[Dataset entries]
━━━━━━━━━━━━━━━━━━━━
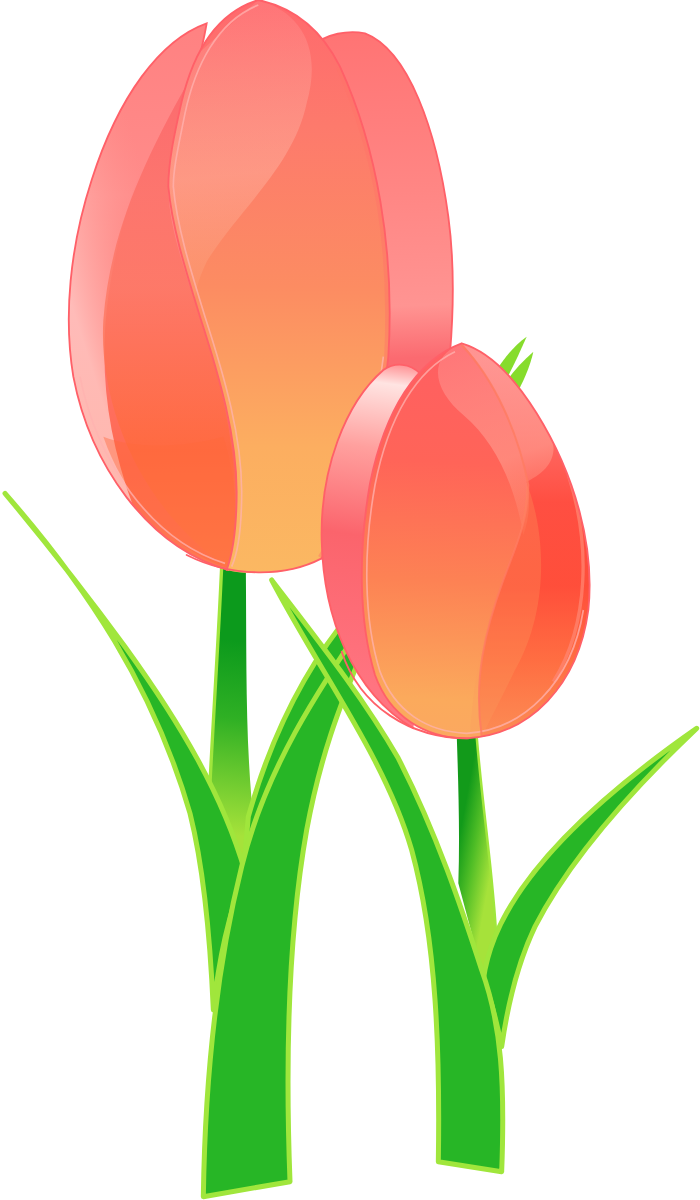
<!DOCTYPE html>
<html lang="en">
<head>
<meta charset="utf-8">
<title>Two tulips</title>
<style>
:root{
  --paper:#ffffff;
  --leaf:#27b626;
  --leaf-edge:#a0e63c;
  --leaf-tip:#86dc2c;
  --stem-dark:#0c9a1c;
  --stem-light:#a6e23a;
  --pink:#ff6a6e;
  --pink-pale:#ffb3b0;
  --rose:#fc6068;
  --coral:#ff7c62;
  --orange:#ff6a3c;
  --amber:#fbb460;
  --red:#ff4a38;
  --rim:#ff6068;
}
html,body{margin:0;padding:0;background:var(--paper);overflow:hidden}
.artboard{display:block;width:700px;height:1200px}
.leaf{fill:var(--leaf);stroke:var(--leaf-edge);stroke-width:3;stroke-linejoin:round}
.leaf-shoot{fill:var(--leaf-tip)}
.rim{fill:none;stroke:var(--rim);stroke-width:1.1;stroke-linecap:round}
.rim-soft{fill:none;stroke:var(--pink-pale);stroke-width:1;opacity:.75}
.rim-warm{fill:none;stroke:var(--coral);stroke-width:1.2;opacity:.8}
</style>
</head>
<body>
<svg class="artboard" viewBox="0 0 420 720" role="img" aria-label="A large and a small coral tulip with green leaves">
  <defs>
    <linearGradient id="stem-large-fill" gradientUnits="userSpaceOnUse" x1="146" y1="385" x2="131" y2="500">
      <stop offset="0" stop-color="var(--stem-dark)"/><stop offset=".4" stop-color="#2fb024"/><stop offset="1" stop-color="var(--stem-light)"/>
    </linearGradient>
    <linearGradient id="stem-small-fill" gradientUnits="userSpaceOnUse" x1="276" y1="500" x2="298" y2="504">
      <stop offset="0" stop-color="#129a1a"/><stop offset=".45" stop-color="#4fbd26"/><stop offset="1" stop-color="var(--stem-light)"/>
    </linearGradient>
    <linearGradient id="large-left-fill" gradientUnits="userSpaceOnUse" x1="95" y1="20" x2="105" y2="342">
      <stop offset="0" stop-color="#ff8282"/><stop offset=".3" stop-color="#ff8c8a"/><stop offset=".55" stop-color="#ff7470"/><stop offset=".8" stop-color="#ff6a50"/><stop offset="1" stop-color="#ff7a52"/>
    </linearGradient>
    <linearGradient id="large-left-sheen" gradientUnits="userSpaceOnUse" x1="42" y1="180" x2="105" y2="160">
      <stop offset="0" stop-color="#ffd2cf" stop-opacity=".75"/><stop offset="1" stop-color="#ff9a94" stop-opacity="0"/>
    </linearGradient>
    <linearGradient id="large-fold-fill" gradientUnits="userSpaceOnUse" x1="105" y1="60" x2="105" y2="340">
      <stop offset="0" stop-color="#fb6668"/><stop offset=".4" stop-color="#fd7864"/><stop offset=".75" stop-color="var(--orange)"/><stop offset="1" stop-color="#ff8048"/>
    </linearGradient>
    <linearGradient id="large-right-fill" gradientUnits="userSpaceOnUse" x1="225" y1="20" x2="235" y2="335">
      <stop offset="0" stop-color="#ff7474"/><stop offset=".3" stop-color="#ff8684"/><stop offset=".52" stop-color="#ff9492"/><stop offset=".62" stop-color="#fb6a70"/><stop offset="1" stop-color="#ff7a70"/>
    </linearGradient>
    <linearGradient id="large-centre-fill" gradientUnits="userSpaceOnUse" x1="168" y1="0" x2="165" y2="344">
      <stop offset="0" stop-color="#ff696d"/><stop offset=".22" stop-color="#fd7a6c"/><stop offset=".5" stop-color="#fc8c62"/><stop offset=".78" stop-color="#fcae60"/><stop offset="1" stop-color="#fbb862"/>
    </linearGradient>
    <linearGradient id="large-gloss-fill" gradientUnits="userSpaceOnUse" x1="120" y1="10" x2="135" y2="170">
      <stop offset="0" stop-color="#ffd0cc" stop-opacity=".12"/><stop offset=".6" stop-color="#ffc8b8" stop-opacity=".34"/><stop offset="1" stop-color="#ffc8a8" stop-opacity=".12"/>
    </linearGradient>
    <linearGradient id="small-back-fill" gradientUnits="userSpaceOnUse" x1="238" y1="215" x2="212" y2="410">
      <stop offset="0" stop-color="#ff7c80"/><stop offset=".08" stop-color="#ffe4e2"/><stop offset=".28" stop-color="#ffa09e"/><stop offset=".55" stop-color="#fb646c"/><stop offset="1" stop-color="#ff7480"/>
    </linearGradient>
    <linearGradient id="small-centre-fill" gradientUnits="userSpaceOnUse" x1="275" y1="206" x2="262" y2="444">
      <stop offset="0" stop-color="#ff5f63"/><stop offset=".3" stop-color="#ff6458"/><stop offset=".6" stop-color="#fd8254"/><stop offset=".9" stop-color="#fbaa5c"/><stop offset="1" stop-color="#fba860"/>
    </linearGradient>
    <linearGradient id="small-right-fill" gradientUnits="userSpaceOnUse" x1="318" y1="215" x2="318" y2="442">
      <stop offset="0" stop-color="#ff8684"/><stop offset=".2" stop-color="#ff6c66"/><stop offset=".38" stop-color="#ff4c40"/><stop offset=".6" stop-color="var(--red)"/><stop offset=".8" stop-color="#ff6a40"/><stop offset="1" stop-color="#fc8a54"/>
    </linearGradient>
    <linearGradient id="small-gloss-fill" gradientUnits="userSpaceOnUse" x1="280" y1="208" x2="320" y2="320">
      <stop offset="0" stop-color="#ffd6d2" stop-opacity=".2"/><stop offset=".6" stop-color="#ffb8a8" stop-opacity=".42"/><stop offset="1" stop-color="#ff9a80" stop-opacity=".12"/>
    </linearGradient>
    <clipPath id="large-centre-clip"><path d="M155 0C132 7 117 27 109 61C104 83 101 98 101 112C103 135 111 161 120 190C132 227 142 262 142 295C142 315 140 331 136 342C152 346 178 344 193 335C212 305 228 265 233 214C237 150 226 88 204 40C192 16 174 4 155 0Z"/></clipPath>
    <clipPath id="small-centre-clip"><path d="M277 206C250 216 231 246 222 290C215 330 215 372 225 405C234 430 255 443 280 443C318 441 347 411 353 366C357 328 345 285 322 248C309 227 294 211 277 206Z"/></clipPath>
  </defs>

  <g id="large-plant-greenery">
    <path d="M133 340H147.500C148 400 147 450 153 500L146 528L125 474C129 430 131 385 133 340Z" fill="url(#stem-large-fill)"/>
    <path d="M133 340C131 385 128 430 126 470" fill="none" stroke="var(--leaf-edge)" stroke-width="2"/>
    <path class="leaf-shoot" d="M316 202C309 207 303 214 298 222L303 229C308 220 312 211 316 202Z"/>
    <path class="leaf-shoot" d="M320 211C313 217 307 224 303 230L309 238C314 229 318 220 320 211Z"/>
    <path class="leaf" stroke-width="2.400" d="M212 366C185 398 163 440 149 490L147 512C165 465 190 415 221 375Z"/>
    <path class="leaf" d="M3 296C52 352 92 412 114 488C122 520 126 560 128 606C131 577 137 549 147 523C134 478 109 435 75 388C53 358 28 326 3 296Z"/>
    <path class="leaf" d="M226 362C190 415 159 462 145 520C130 580 123 650 122 718L174 709C171 630 173 560 184 498C192 455 203 425 218 390Z"/>
  </g>

  <g id="small-plant-greenery">
    <path d="M274 440L286 440C290 490 297 530 298 572L290 586L275 530C276 500 275 470 274 440Z" fill="url(#stem-small-fill)"/>
    <path d="M286 442C290 490 296 525 298 566" fill="none" stroke="var(--leaf-edge)" stroke-width="1.500"/>
    <path class="leaf" d="M418 437C365 474 315 518 297 562C293 572 291 580 290 588C295 600 298 613 301 628C305 600 311 577 321 556C341 517 378 475 418 437Z"/>
    <path class="leaf" d="M163 348C193 405 231 455 247 510C262 565 264 632 263 697L301 703C303 650 301 615 289 582C277 545 262 500 239 455C217 417 189 382 163 348Z"/>
  </g>

  <g id="large-tulip">
    <path id="large-right-petal" d="M187 28C196 20 209 18 219 20C245 30 262 78 269 130C273 160 272 188 270 212C260 268 235 312 193 335L170 330Z" fill="url(#large-right-fill)"/>
    <path class="rim" d="M187 28C196 20 209 18 219 20C245 30 262 78 269 130C273 160 272 188 270 212C260 268 235 312 193 335"/>
    <g id="large-left-petal">
      <path d="M124 14C96 24 71 58 55 108C42 148 38 190 44 226C54 278 88 328 137 342L150 300L122 180L103 110C107 75 119 44 124 14Z" fill="url(#large-left-fill)"/>
      <path d="M124 14C96 24 71 58 55 108C42 148 38 190 44 226C50 255 62 282 80 304C62 255 58 210 68 160C78 108 100 62 124 14Z" fill="url(#large-left-sheen)"/>
      <path d="M117 42C86 96 66 140 62 192C59 243 84 305 137 341C146 300 140 250 120 190C108 155 101 132 101 112C103 88 112 65 117 42Z" fill="url(#large-fold-fill)" opacity=".78"/>
      <path d="M62 262C78 268 104 270 134 262C143 290 143 318 137 341C105 330 76 302 62 262Z" fill="var(--orange)" opacity=".42"/>
      <path class="rim" d="M103 110C107 75 119 44 124 14C96 24 71 58 55 108C42 148 38 190 44 226C54 278 88 328 137 342"/>
      <path class="rim-soft" d="M48 226C58 276 90 324 135 338"/>
    </g>
    <g id="large-centre-petal">
      <g clip-path="url(#large-centre-clip)">
        <path d="M90 -5H280V350H90Z" fill="url(#large-centre-fill)"/>
        <path d="M155 0C182 8 193 30 184 62C176 100 143 126 124 157C117 172 116 180 117 190L95 110L110 40Z" fill="url(#large-gloss-fill)"/>
        <path d="M204 40C228 95 236 150 233 214C226 265 212 305 193 335" fill="none" stroke="#ff7468" stroke-width="5" opacity=".45"/>
      </g>
      <path class="rim" d="M136 342C140 331 142 315 142 295C142 262 132 227 120 190C111 161 103 135 101 112C101 98 104 83 109 61C117 27 132 7 155 0C174 4 192 16 204 40C226 88 237 150 233 214C228 265 212 305 193 335"/>
      <path class="rim-soft" d="M155 3C130 13 117 40 111 68C107 88 104 101 104 112C106 135 114 161 123 190C135 227 145 262 145 295C145 315 143 331 139 340"/>
      <path class="rim-soft" d="M193 327C211 300 225 260 230 214"/>
      <path class="rim" d="M112 333C140 347 172 346 193 335"/>
    </g>
  </g>

  <g id="small-tulip">
    <path d="M252 224C246 218 237 217 230 222C207 242 192 282 193 324C194 370 211 415 248 437L262 330Z" fill="url(#small-back-fill)"/>
    <path class="rim" d="M252 224C246 218 237 217 230 222C207 242 192 282 193 324C194 370 211 415 248 437"/>
    <g clip-path="url(#small-centre-clip)">
      <path d="M205 200H360V450H205Z" fill="url(#small-centre-fill)"/>
      <path d="M277 206C297 228 311 260 317 291C317 312 309 329 302 348C291 378 284 408 289 446L365 446V200Z" fill="url(#small-right-fill)" opacity=".92"/>
      <path d="M277 206C255 215 261 235 278 249C298 266 309 292 314 321C318 310 318 299 316 289C339 278 334 261 322 248C309 227 294 211 277 206Z" fill="url(#small-gloss-fill)"/>
      <path d="M316 290C329 324 328 369 309 402C302 417 294 431 289 443L282 443C284 402 293 369 303 346C311 327 316 308 316 290Z" fill="#fb9a5c" opacity=".3"/>
      <path d="M341 285C354 325 354 374 332 409" fill="none" stroke="#ff8470" stroke-width="2" opacity=".75"/>
    </g>
    <path class="rim" d="M277 206C250 216 231 246 222 290C215 330 215 372 225 405C234 430 255 443 280 443C318 441 347 411 353 366C357 328 345 285 322 248C309 227 294 211 277 206Z"/>
    <path class="rim-soft" d="M273 211C250 222 233 250 225 291C218 330 218 371 228 403C237 427 256 439 280 440C314 438 343 410 350 366"/>
    <path class="rim-warm" d="M277 207C297 228 311 260 317 291C317 312 309 329 302 348C291 378 284 408 289 441"/>
    <path class="rim" stroke-width="2" d="M205 391C216 424 246 443 281 443"/>
  </g>
</svg>
</body>
</html>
━━━━━━━━━━━━━━━━━━━━
> Assignment
Each line above that contains the word "clipPath" should be copied.

> Task response
    <clipPath id="large-centre-clip"><path d="M155 0C132 7 117 27 109 61C104 83 101 98 101 112C103 135 111 161 120 190C132 227 142 262 142 295C142 315 140 331 136 342C152 346 178 344 193 335C212 305 228 265 233 214C237 150 226 88 204 40C192 16 174 4 155 0Z"/></clipPath>
    <clipPath id="small-centre-clip"><path d="M277 206C250 216 231 246 222 290C215 330 215 372 225 405C234 430 255 443 280 443C318 441 347 411 353 366C357 328 345 285 322 248C309 227 294 211 277 206Z"/></clipPath>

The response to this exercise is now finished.